We call it a debating chamber but in our Federal Parliament, debating the two sides of a given proposal/statement has become less important than defeating the opposition, whether it is conservative or Labor. Psychological tactics, name calling and character assassination are widely used. People have long liked a good stoush and when it is laced with good puns and funny language, it is worthwhile for both politicians and public.
But the holy grail of the conservative part of Parliament is competition. We all know that competition in business, trade and employment means backstabbing and total destruction of the opposition. For the weak, it can mean “Don't rock the boat, stay out of trouble”, when firm action is necessary and cannot be delayed.

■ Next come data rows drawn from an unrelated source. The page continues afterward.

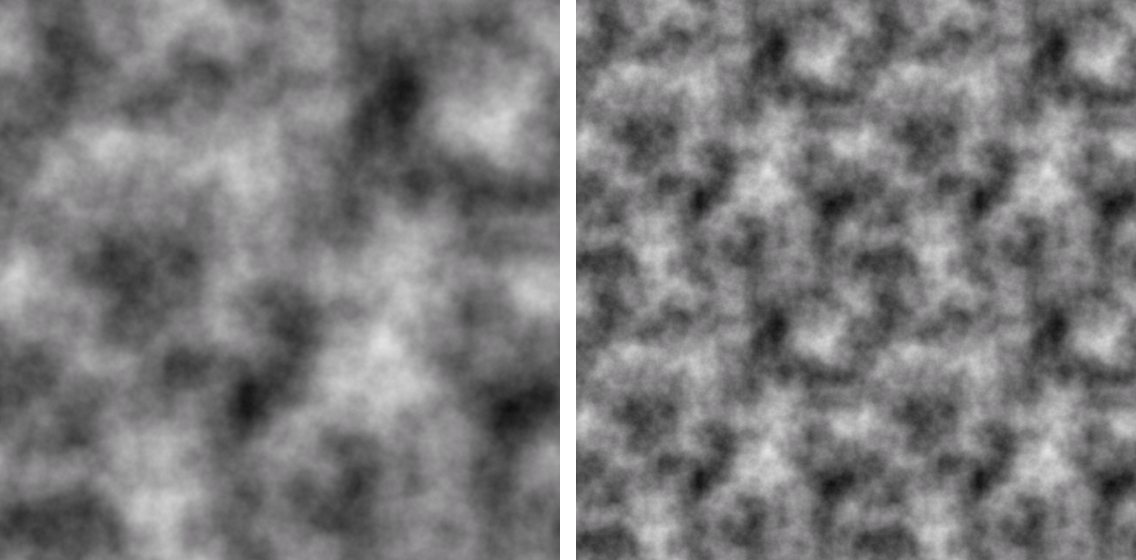
Left, the tile; right, the same tile 2 across and 2 down.
A WebGL 2 fragment shader for this texture:

```glsl
#version 300 es
precision highp float;
// Soft grey cloud texture: tiling fractal gradient noise with a faint warm-violet midtone.

uniform vec2 u_resolution;
out vec4 fragColor;

const float BASE_CELLS = 5.0;    // lattice cells across the canvas in the first octave
const int   OCTAVES = 6;
const float GAIN = 0.5;          // amplitude ratio between octaves
const float MEAN_GREY = 0.473;
const float CONTRAST = 0.52;
const float SEED = 17.0;
const vec3  MID_TINT = vec3(0.002, -0.005, 0.002);
const float TINT_CENTRE = 0.52;
const float TINT_WIDTH = 0.08;
const float TAU = 6.28319;

float hash(vec2 p) {
    return fract(sin(dot(p, vec2(127.1, 311.7))) * 43758.5453);
}

// Slope contributed by one lattice corner, with a random unit gradient
float cornerSlope(vec2 corner, vec2 toPoint, float period, float seed) {
    float angle = TAU * hash(mod(corner, period) + seed);
    return dot(vec2(cos(angle), sin(angle)), toPoint);
}

// Signed gradient noise whose lattice wraps after `period` cells
float wrappedNoise(vec2 p, float period, float seed) {
    vec2 cell = floor(p);
    vec2 f = p - cell;
    vec2 blend = f * f * f * (f * (f * 6.0 - 15.0) + 10.0);
    vec2 right = vec2(1.0, 0.0);
    vec2 up = vec2(0.0, 1.0);
    float bottom = mix(cornerSlope(cell, f, period, seed),
                       cornerSlope(cell + right, f - right, period, seed), blend.x);
    float top = mix(cornerSlope(cell + up, f - up, period, seed),
                    cornerSlope(cell + 1.0, f - 1.0, period, seed), blend.x);
    return mix(bottom, top, blend.y);
}

// Octaves double in frequency, so every one repeats a whole number of times
float clouds(vec2 uv) {
    float sum = 0.0;
    float amplitude = 1.0;
    float cells = BASE_CELLS;
    for (int i = 0; i < OCTAVES; i++) {
        // A fractional shift keeps the lattice zeros of the octaves apart
        vec2 shift = vec2(0.37, 0.71) * float(i);
        sum += amplitude * wrappedNoise(uv * cells + shift, cells, SEED + 31.0 * float(i));
        amplitude *= GAIN;
        cells *= 2.0;
    }
    return sum;
}

void main() {
    vec2 uv = gl_FragCoord.xy / u_resolution;
    float grey = MEAN_GREY + CONTRAST * clouds(uv);

    // Faint tint, strongest in the midtones
    float offset = (grey - TINT_CENTRE) / TINT_WIDTH;
    vec3 colour = vec3(grey) + MID_TINT * exp(-offset * offset);

    fragColor = vec4(clamp(colour, 0.0, 1.0), 1.0);
}
```
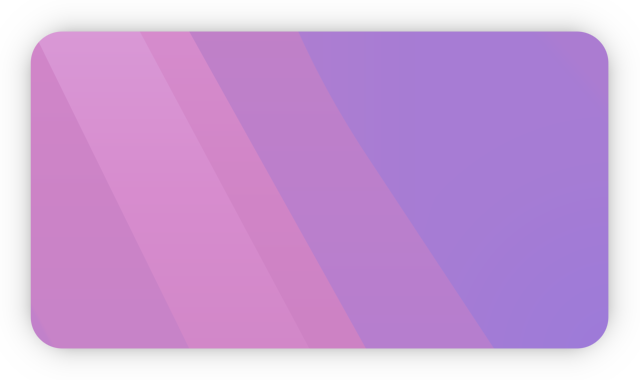
A Shadertoy shader for this background:

```glsl
// A rounded card on white with a soft grey shadow, crossed by slanted translucent
// bands running from pink to violet. Each band is painted right of a slanted edge
// with its own vertical gradient; a rounded-box distance gives card and shadow.

const vec3 WHITE = vec3(1.0);
const vec3 VIOLET = vec3(0.653, 0.486, 0.830);
const vec3 VIOLET_DEEP = vec3(0.618, 0.480, 0.847);
const vec3 VIOLET_PINK = vec3(0.678, 0.492, 0.820);
const vec3 ORCHID = vec3(0.690, 0.484, 0.810);

float roundedBox(vec2 p, vec2 halfSize, float radius) {
    vec2 q = abs(p) - halfSize + radius;
    return length(max(q, 0.0)) + min(max(q.x, q.y), 0.0) - radius;
}

// Signed distance to the line from top to bottom, positive on its right
float rightOf(vec2 p, vec2 top, vec2 bottom) {
    vec2 dir = normalize(bottom - top);
    return dot(p - top, vec2(-dir.y, dir.x));
}

float cover(float d, float pixel) {
    return smoothstep(-0.75 * pixel, 0.75 * pixel, d);
}

// Vertical gradient through three colours, h from 0 (bottom) to 1 (top)
vec3 ramp(vec3 low, vec3 middle, vec3 high, float h) {
    return h < 0.5 ? mix(low, middle, h * 2.0) : mix(middle, high, h * 2.0 - 1.0);
}

vec3 violetField(vec2 p) {
    vec3 color = mix(VIOLET_PINK, VIOLET, smoothstep(0.75, 1.15, p.x));
    float corner = smoothstep(0.65, 0.0, length(p - vec2(1.62, 0.06)));
    color = mix(color, VIOLET_DEEP, corner);
    // Faint warm wash in the upper right
    float wash = rightOf(p, vec2(1.414, 0.917), vec2(1.601, 0.704));
    return mix(color, ORCHID, 0.5 * smoothstep(-0.025, 0.04, wash));
}

vec3 bands(vec2 p, float pixel) {
    float h = clamp((p.y - 0.083) / 0.833, 0.0, 1.0);
    vec3 rose = ramp(vec3(0.780, 0.512, 0.785), vec3(0.800, 0.515, 0.778),
                     vec3(0.820, 0.525, 0.788), h);
    vec3 pale = ramp(vec3(0.822, 0.530, 0.785), vec3(0.843, 0.550, 0.808),
                     vec3(0.850, 0.596, 0.838), h);
    vec3 pink = ramp(vec3(0.802, 0.508, 0.768), vec3(0.818, 0.520, 0.778),
                     vec3(0.838, 0.547, 0.802), h);
    vec3 mauve = ramp(vec3(0.712, 0.494, 0.808), vec3(0.735, 0.498, 0.798),
                      vec3(0.752, 0.502, 0.784), h);

    // The last edge bends towards vertical near the top
    float bend = max(p.y - 0.588, 0.0) / 0.329;
    vec2 bent = p - vec2(0.035 * bend * bend, 0.0);

    // Dusky wedge in the lower left
    float wedge = rightOf(p, vec2(0.081, 0.200), vec2(0.142, 0.083));
    vec3 color = mix(rose, mauve, 0.35 * smoothstep(0.006, -0.006, wedge));

    color = mix(color, pale, cover(rightOf(p, vec2(0.099, 0.895), vec2(0.498, 0.083)), pixel));
    color = mix(color, pink, cover(rightOf(p, vec2(0.368, 0.917), vec2(0.814, 0.083)), pixel));
    color = mix(color, mauve, cover(rightOf(p, vec2(0.498, 0.917), vec2(0.963, 0.083)), pixel));
    float lastEdge = rightOf(bent, vec2(0.750, 0.917), vec2(1.300, 0.083));
    return mix(color, violetField(p), cover(lastEdge, pixel));
}

void mainImage(out vec4 fragColor, in vec2 fragCoord) {
    float pixel = 1.0 / iResolution.y;
    vec2 p = fragCoord * pixel;
    vec2 cardCenter = vec2(0.841, 0.5);
    vec2 cardHalf = vec2(0.760, 0.417);

    // Shadow with rounder corners than the card
    float shadowDistance = max(roundedBox(p - cardCenter, cardHalf, 0.12), 0.0);
    vec3 color = WHITE - 0.18 * exp(-shadowDistance / 0.026);

    float card = roundedBox(p - cardCenter, cardHalf, 0.083);
    color = mix(color, bands(p, pixel), cover(-card, pixel));
    fragColor = vec4(color, 1.0);
}
```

The first Australians have always been our competitors – for land, food and water. The attraction of getting something for nothing is deeply ingrained in those whose security is threatened by transportation, wars and famine.

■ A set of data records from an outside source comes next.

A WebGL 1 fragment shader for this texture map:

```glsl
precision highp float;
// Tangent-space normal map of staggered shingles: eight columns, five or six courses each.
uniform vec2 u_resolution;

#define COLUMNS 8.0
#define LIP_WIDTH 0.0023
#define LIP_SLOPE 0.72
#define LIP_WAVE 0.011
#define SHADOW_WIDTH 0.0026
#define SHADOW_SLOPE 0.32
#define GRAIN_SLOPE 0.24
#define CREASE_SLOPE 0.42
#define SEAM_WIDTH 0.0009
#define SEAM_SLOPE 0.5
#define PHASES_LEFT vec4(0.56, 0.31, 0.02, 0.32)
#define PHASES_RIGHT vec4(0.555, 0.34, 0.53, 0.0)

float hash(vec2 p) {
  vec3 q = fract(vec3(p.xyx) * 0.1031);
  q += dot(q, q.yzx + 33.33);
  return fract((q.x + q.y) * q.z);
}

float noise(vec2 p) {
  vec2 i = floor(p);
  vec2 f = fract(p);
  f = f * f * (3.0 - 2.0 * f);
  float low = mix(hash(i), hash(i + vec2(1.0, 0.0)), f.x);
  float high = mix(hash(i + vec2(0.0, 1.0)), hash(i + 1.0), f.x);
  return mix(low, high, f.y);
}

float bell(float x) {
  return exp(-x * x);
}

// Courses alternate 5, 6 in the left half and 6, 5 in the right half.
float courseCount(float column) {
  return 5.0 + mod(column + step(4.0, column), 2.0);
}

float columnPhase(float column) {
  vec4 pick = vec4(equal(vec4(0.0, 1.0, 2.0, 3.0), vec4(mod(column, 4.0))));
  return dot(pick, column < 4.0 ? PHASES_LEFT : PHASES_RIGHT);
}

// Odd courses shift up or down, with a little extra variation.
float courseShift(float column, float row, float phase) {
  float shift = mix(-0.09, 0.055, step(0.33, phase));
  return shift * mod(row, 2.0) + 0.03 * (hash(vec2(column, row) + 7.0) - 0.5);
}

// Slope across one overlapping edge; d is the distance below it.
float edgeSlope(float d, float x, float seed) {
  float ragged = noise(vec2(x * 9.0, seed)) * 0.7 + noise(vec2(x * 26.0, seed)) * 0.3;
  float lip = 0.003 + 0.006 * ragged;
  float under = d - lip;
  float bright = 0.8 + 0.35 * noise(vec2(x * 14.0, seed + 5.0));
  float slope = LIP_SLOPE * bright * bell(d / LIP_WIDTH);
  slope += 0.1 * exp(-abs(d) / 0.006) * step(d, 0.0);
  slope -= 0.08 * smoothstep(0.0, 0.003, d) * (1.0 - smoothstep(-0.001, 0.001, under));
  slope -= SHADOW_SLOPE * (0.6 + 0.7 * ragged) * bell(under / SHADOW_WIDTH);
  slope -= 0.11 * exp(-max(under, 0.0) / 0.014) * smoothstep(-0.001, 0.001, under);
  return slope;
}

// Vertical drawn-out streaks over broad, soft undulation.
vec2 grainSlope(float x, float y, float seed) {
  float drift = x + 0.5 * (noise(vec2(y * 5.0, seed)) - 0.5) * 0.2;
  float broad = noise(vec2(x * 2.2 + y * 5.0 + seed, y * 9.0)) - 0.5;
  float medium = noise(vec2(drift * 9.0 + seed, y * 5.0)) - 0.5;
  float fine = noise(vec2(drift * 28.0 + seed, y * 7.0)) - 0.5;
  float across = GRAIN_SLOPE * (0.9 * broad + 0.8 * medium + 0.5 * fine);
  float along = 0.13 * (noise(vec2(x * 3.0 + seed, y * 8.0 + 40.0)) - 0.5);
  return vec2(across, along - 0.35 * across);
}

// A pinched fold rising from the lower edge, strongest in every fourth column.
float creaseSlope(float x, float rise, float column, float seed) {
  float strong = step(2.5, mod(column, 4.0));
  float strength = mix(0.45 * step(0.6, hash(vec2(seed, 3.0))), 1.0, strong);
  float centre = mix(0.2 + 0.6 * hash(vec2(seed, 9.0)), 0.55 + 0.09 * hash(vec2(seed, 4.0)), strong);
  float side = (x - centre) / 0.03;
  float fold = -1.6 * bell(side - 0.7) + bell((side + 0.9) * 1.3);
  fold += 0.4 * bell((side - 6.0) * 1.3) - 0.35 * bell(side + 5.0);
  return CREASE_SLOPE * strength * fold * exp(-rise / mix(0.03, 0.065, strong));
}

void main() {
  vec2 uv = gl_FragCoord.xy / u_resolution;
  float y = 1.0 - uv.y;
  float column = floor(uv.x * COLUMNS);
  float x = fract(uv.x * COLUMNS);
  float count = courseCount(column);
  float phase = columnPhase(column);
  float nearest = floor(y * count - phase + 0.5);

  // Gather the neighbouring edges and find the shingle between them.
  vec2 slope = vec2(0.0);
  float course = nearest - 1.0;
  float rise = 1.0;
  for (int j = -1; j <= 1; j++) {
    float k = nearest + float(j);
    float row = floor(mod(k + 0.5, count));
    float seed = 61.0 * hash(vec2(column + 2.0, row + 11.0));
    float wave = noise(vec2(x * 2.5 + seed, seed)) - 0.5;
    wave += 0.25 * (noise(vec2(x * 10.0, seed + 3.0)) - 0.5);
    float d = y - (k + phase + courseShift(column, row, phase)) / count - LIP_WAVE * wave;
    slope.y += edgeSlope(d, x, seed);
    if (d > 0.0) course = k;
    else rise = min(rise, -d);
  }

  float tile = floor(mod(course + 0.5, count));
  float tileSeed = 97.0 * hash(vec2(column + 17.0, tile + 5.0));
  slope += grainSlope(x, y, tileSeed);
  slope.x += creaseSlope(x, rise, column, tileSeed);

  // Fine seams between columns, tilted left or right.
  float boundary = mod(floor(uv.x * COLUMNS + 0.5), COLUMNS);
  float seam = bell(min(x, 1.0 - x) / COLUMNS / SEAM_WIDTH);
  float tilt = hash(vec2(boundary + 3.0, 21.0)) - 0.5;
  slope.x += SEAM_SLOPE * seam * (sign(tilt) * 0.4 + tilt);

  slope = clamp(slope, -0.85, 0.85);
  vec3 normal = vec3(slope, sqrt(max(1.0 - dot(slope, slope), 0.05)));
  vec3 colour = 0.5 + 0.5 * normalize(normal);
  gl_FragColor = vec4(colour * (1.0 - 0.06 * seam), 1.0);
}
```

After working hard all our lives, we can point to the apparent laziness of the first Australians even though these people had most opportunities taken away from them when times were hard for us. Think of “sit down money”' doled out to the first Australians, denying them even the role ascribed to a worthwhile competitor. We have competed in a loaded labour market, but the loading was all one way: our way.
Linda Burnie recently became the first indigenous woman to be elected to the Australian House of Representatives. One of our newest federal politicians, she is seasoned from 17 years in the NSW State Parliament. But will federal parliamentarians honour and accept an indigenous woman in this era of competition and destructiveness?
Let’s hope she can open her mouth without Parliament deteriorating into its usual competitive, sexist slander.
It has already begun: last week Linda Burnie was asked why she was not doing anything about family violence in Aboriginal communities. The question was put by an MP who is reported to have voted for big cuts to programs to address family violence.